### Work to complete
Print each record exactly as it appears, but drop the images.

Start of Supplied records

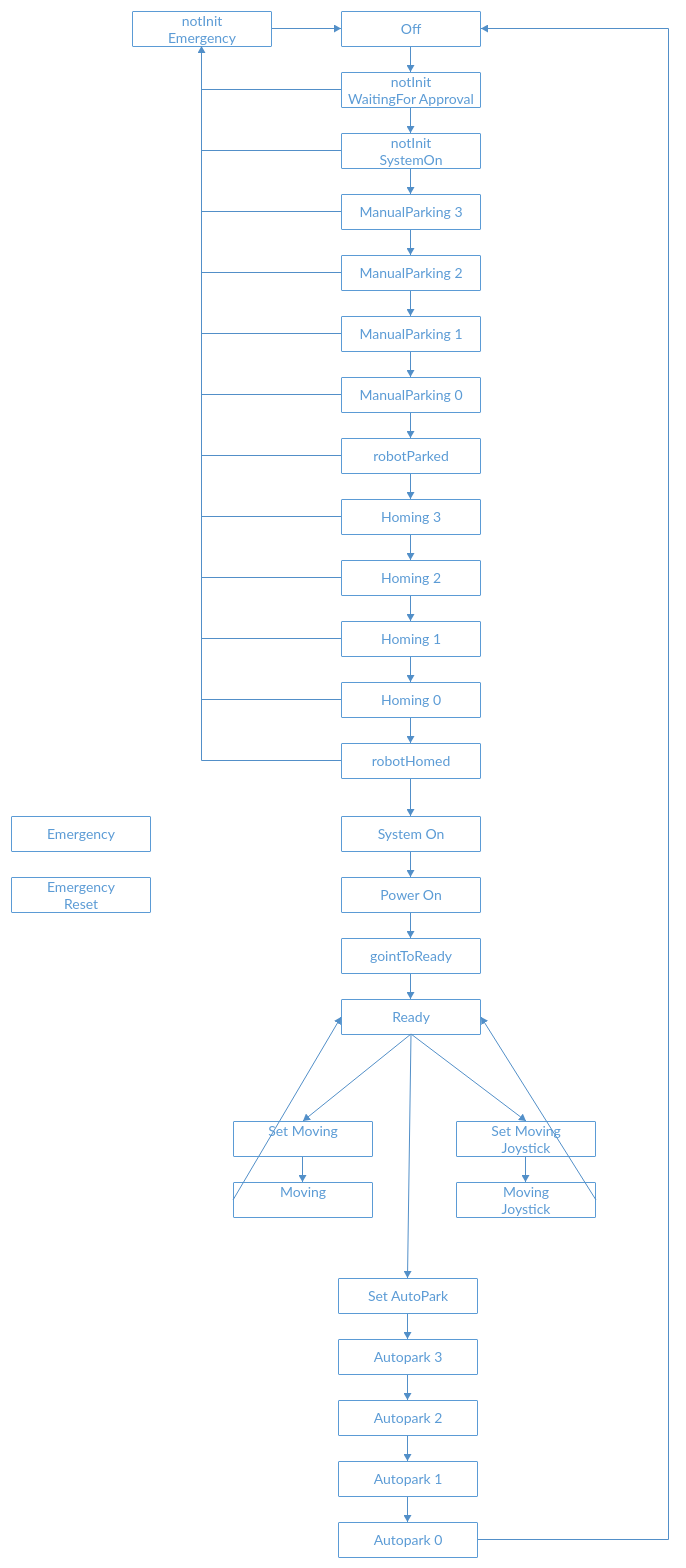
<!DOCTYPE html>
<html lang="en">
<head>
<meta charset="utf-8">
<title>Robot state diagram</title>
<style>
:root { --line: #5b9bd5; --arrow: #528fc8; --label: #5b9bd5; --paper: #fff; }
* { box-sizing: border-box; margin: 0; padding: 0; }
body { width: 686px; height: 1568px; overflow: hidden; background: var(--paper); }
.diagram { position: relative; width: 686px; height: 1568px; overflow: hidden; font: 14px/17.5px Lato, Carlito, sans-serif; color: var(--label); }
.chain { position: absolute; display: flex; flex-direction: column; gap: 25px; list-style: none; }
.state { width: 140px; height: 36px; border: 1px solid var(--line); border-radius: 1px; display: flex; align-items: center; justify-content: center; text-align: center; white-space: nowrap; }
.state.top { align-items: flex-start; }
.not-init { left: 132px; top: 11px; }
.startup { left: 341px; top: 11px; }
.operation { left: 341px; top: 816px; }
.emergency { left: 11px; top: 816px; }
.moving { left: 233px; top: 1121px; }
.joystick { left: 456px; top: 1121px; }
.autopark { left: 338px; top: 1278px; }
.connectors { position: absolute; left: 0; top: 0; fill: none; stroke: var(--arrow); stroke-width: 1; }
.head { fill: var(--arrow); stroke: none; }
</style>
</head>
<body>
<main class="diagram">
  <ul class="chain not-init"><li class="state">notInit<br>Emergency</li></ul>

  <ol class="chain startup">
    <li class="state">Off</li>
    <li class="state">notInit<br>WaitingFor Approval</li>
    <li class="state">notInit<br>SystemOn</li>
    <li class="state">ManualParking 3</li>
    <li class="state">ManualParking 2</li>
    <li class="state">ManualParking 1</li>
    <li class="state">ManualParking 0</li>
    <li class="state">robotParked</li>
    <li class="state">Homing 3</li>
    <li class="state">Homing 2</li>
    <li class="state">Homing 1</li>
    <li class="state">Homing 0</li>
    <li class="state">robotHomed</li>
  </ol>

  <ul class="chain emergency">
    <li class="state">Emergency</li>
    <li class="state">Emergency<br>Reset</li>
  </ul>

  <ol class="chain operation">
    <li class="state">System On</li>
    <li class="state">Power On</li>
    <li class="state">gointToReady</li>
    <li class="state">Ready</li>
  </ol>

  <ol class="chain moving">
    <li class="state top">Set Moving</li>
    <li class="state top">Moving</li>
  </ol>

  <ol class="chain joystick">
    <li class="state">Set Moving<br>Joystick</li>
    <li class="state">Moving<br>Joystick</li>
  </ol>

  <ol class="chain autopark">
    <li class="state">Set AutoPark</li>
    <li class="state">Autopark 3</li>
    <li class="state">Autopark 2</li>
    <li class="state">Autopark 1</li>
    <li class="state">Autopark 0</li>
  </ol>

  <svg class="connectors" width="686" height="1568" viewBox="0 0 686 1568" aria-hidden="true">
    <defs>
      <marker id="arrowhead" markerUnits="userSpaceOnUse" markerWidth="8" markerHeight="8" refX="7" refY="4" orient="auto">
        <polygon class="head" points="0,0 7,4 0,8"/>
      </marker>
      <path id="step" d="M0 0V25" marker-end="url(#arrowhead)"/>
      <path id="to-bus" d="M202 0H341"/>
    </defs>

    <g class="startup-steps">
      <use href="#step" x="410.5" y="47"/>
      <use href="#step" x="410.5" y="108"/>
      <use href="#step" x="410.5" y="169"/>
      <use href="#step" x="410.5" y="230"/>
      <use href="#step" x="410.5" y="291"/>
      <use href="#step" x="410.5" y="352"/>
      <use href="#step" x="410.5" y="413"/>
      <use href="#step" x="410.5" y="474"/>
      <use href="#step" x="410.5" y="535"/>
      <use href="#step" x="410.5" y="596"/>
      <use href="#step" x="410.5" y="657"/>
      <use href="#step" x="410.5" y="718"/>
      <path d="M410.5 779V816" marker-end="url(#arrowhead)"/>
    </g>

    <g class="operation-steps">
      <use href="#step" x="410.5" y="852"/>
      <use href="#step" x="410.5" y="913"/>
      <use href="#step" x="410.5" y="974"/>
    </g>

    <g class="emergency-bus">
      <use href="#to-bus" y="89.5"/>
      <use href="#to-bus" y="150.5"/>
      <use href="#to-bus" y="211.5"/>
      <use href="#to-bus" y="272.5"/>
      <use href="#to-bus" y="333.5"/>
      <use href="#to-bus" y="394.5"/>
      <use href="#to-bus" y="455.5"/>
      <use href="#to-bus" y="516.5"/>
      <use href="#to-bus" y="577.5"/>
      <use href="#to-bus" y="638.5"/>
      <use href="#to-bus" y="699.5"/>
      <path d="M341 760.5H201.5V46" marker-end="url(#arrowhead)"/>
      <path d="M272 28.5H341" marker-end="url(#arrowhead)"/>
    </g>

    <g class="ready-branches" marker-end="url(#arrowhead)">
      <path d="M411 1034L303 1121"/>
      <path d="M411 1034L526 1121"/>
      <path d="M411 1034L407.5 1278"/>
      <path d="M233 1200L341 1017"/>
      <path d="M596 1200L481 1017"/>
    </g>

    <use href="#step" x="302.5" y="1157"/>
    <use href="#step" x="525.5" y="1157"/>

    <g class="autopark-steps">
      <use href="#step" x="407.5" y="1314"/>
      <use href="#step" x="407.5" y="1375"/>
      <use href="#step" x="407.5" y="1436"/>
      <use href="#step" x="407.5" y="1497"/>
    </g>

    <path class="return-to-off" d="M478 1539.5H668.5V28.5H481" marker-end="url(#arrowhead)"/>
  </svg>
</main>
</body>
</html>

End of Supplied records

### Exercise output
<!DOCTYPE html>
<html lang="en">
<head>
<meta charset="utf-8">
<title>Robot state diagram</title>
<style>
:root { --line: #5b9bd5; --arrow: #528fc8; --label: #5b9bd5; --paper: #fff; }
* { box-sizing: border-box; margin: 0; padding: 0; }
body { width: 686px; height: 1568px; overflow: hidden; background: var(--paper); }
.diagram { position: relative; width: 686px; height: 1568px; overflow: hidden; font: 14px/17.5px Lato, Carlito, sans-serif; color: var(--label); }
.chain { position: absolute; display: flex; flex-direction: column; gap: 25px; list-style: none; }
.state { width: 140px; height: 36px; border: 1px solid var(--line); border-radius: 1px; display: flex; align-items: center; justify-content: center; text-align: center; white-space: nowrap; }
.state.top { align-items: flex-start; }
.not-init { left: 132px; top: 11px; }
.startup { left: 341px; top: 11px; }
.operation { left: 341px; top: 816px; }
.emergency { left: 11px; top: 816px; }
.moving { left: 233px; top: 1121px; }
.joystick { left: 456px; top: 1121px; }
.autopark { left: 338px; top: 1278px; }
.connectors { position: absolute; left: 0; top: 0; fill: none; stroke: var(--arrow); stroke-width: 1; }
.head { fill: var(--arrow); stroke: none; }
</style>
</head>
<body>
<main class="diagram">
  <ul class="chain not-init"><li class="state">notInit<br>Emergency</li></ul>

  <ol class="chain startup">
    <li class="state">Off</li>
    <li class="state">notInit<br>WaitingFor Approval</li>
    <li class="state">notInit<br>SystemOn</li>
    <li class="state">ManualParking 3</li>
    <li class="state">ManualParking 2</li>
    <li class="state">ManualParking 1</li>
    <li class="state">ManualParking 0</li>
    <li class="state">robotParked</li>
    <li class="state">Homing 3</li>
    <li class="state">Homing 2</li>
    <li class="state">Homing 1</li>
    <li class="state">Homing 0</li>
    <li class="state">robotHomed</li>
  </ol>

  <ul class="chain emergency">
    <li class="state">Emergency</li>
    <li class="state">Emergency<br>Reset</li>
  </ul>

  <ol class="chain operation">
    <li class="state">System On</li>
    <li class="state">Power On</li>
    <li class="state">gointToReady</li>
    <li class="state">Ready</li>
  </ol>

  <ol class="chain moving">
    <li class="state top">Set Moving</li>
    <li class="state top">Moving</li>
  </ol>

  <ol class="chain joystick">
    <li class="state">Set Moving<br>Joystick</li>
    <li class="state">Moving<br>Joystick</li>
  </ol>

  <ol class="chain autopark">
    <li class="state">Set AutoPark</li>
    <li class="state">Autopark 3</li>
    <li class="state">Autopark 2</li>
    <li class="state">Autopark 1</li>
    <li class="state">Autopark 0</li>
  </ol>

  <svg class="connectors" width="686" height="1568" viewBox="0 0 686 1568" aria-hidden="true">
    <defs>
      <marker id="arrowhead" markerUnits="userSpaceOnUse" markerWidth="8" markerHeight="8" refX="7" refY="4" orient="auto">
        <polygon class="head" points="0,0 7,4 0,8"/>
      </marker>
      <path id="step" d="M0 0V25" marker-end="url(#arrowhead)"/>
      <path id="to-bus" d="M202 0H341"/>
    </defs>

    <g class="startup-steps">
      <use href="#step" x="410.5" y="47"/>
      <use href="#step" x="410.5" y="108"/>
      <use href="#step" x="410.5" y="169"/>
      <use href="#step" x="410.5" y="230"/>
      <use href="#step" x="410.5" y="291"/>
      <use href="#step" x="410.5" y="352"/>
      <use href="#step" x="410.5" y="413"/>
      <use href="#step" x="410.5" y="474"/>
      <use href="#step" x="410.5" y="535"/>
      <use href="#step" x="410.5" y="596"/>
      <use href="#step" x="410.5" y="657"/>
      <use href="#step" x="410.5" y="718"/>
      <path d="M410.5 779V816" marker-end="url(#arrowhead)"/>
    </g>

    <g class="operation-steps">
      <use href="#step" x="410.5" y="852"/>
      <use href="#step" x="410.5" y="913"/>
      <use href="#step" x="410.5" y="974"/>
    </g>

    <g class="emergency-bus">
      <use href="#to-bus" y="89.5"/>
      <use href="#to-bus" y="150.5"/>
      <use href="#to-bus" y="211.5"/>
      <use href="#to-bus" y="272.5"/>
      <use href="#to-bus" y="333.5"/>
      <use href="#to-bus" y="394.5"/>
      <use href="#to-bus" y="455.5"/>
      <use href="#to-bus" y="516.5"/>
      <use href="#to-bus" y="577.5"/>
      <use href="#to-bus" y="638.5"/>
      <use href="#to-bus" y="699.5"/>
      <path d="M341 760.5H201.5V46" marker-end="url(#arrowhead)"/>
      <path d="M272 28.5H341" marker-end="url(#arrowhead)"/>
    </g>

    <g class="ready-branches" marker-end="url(#arrowhead)">
      <path d="M411 1034L303 1121"/>
      <path d="M411 1034L526 1121"/>
      <path d="M411 1034L407.5 1278"/>
      <path d="M233 1200L341 1017"/>
      <path d="M596 1200L481 1017"/>
    </g>

    <use href="#step" x="302.5" y="1157"/>
    <use href="#step" x="525.5" y="1157"/>

    <g class="autopark-steps">
      <use href="#step" x="407.5" y="1314"/>
      <use href="#step" x="407.5" y="1375"/>
      <use href="#step" x="407.5" y="1436"/>
      <use href="#step" x="407.5" y="1497"/>
    </g>

    <path class="return-to-off" d="M478 1539.5H668.5V28.5H481" marker-end="url(#arrowhead)"/>
  </svg>
</main>
</body>
</html>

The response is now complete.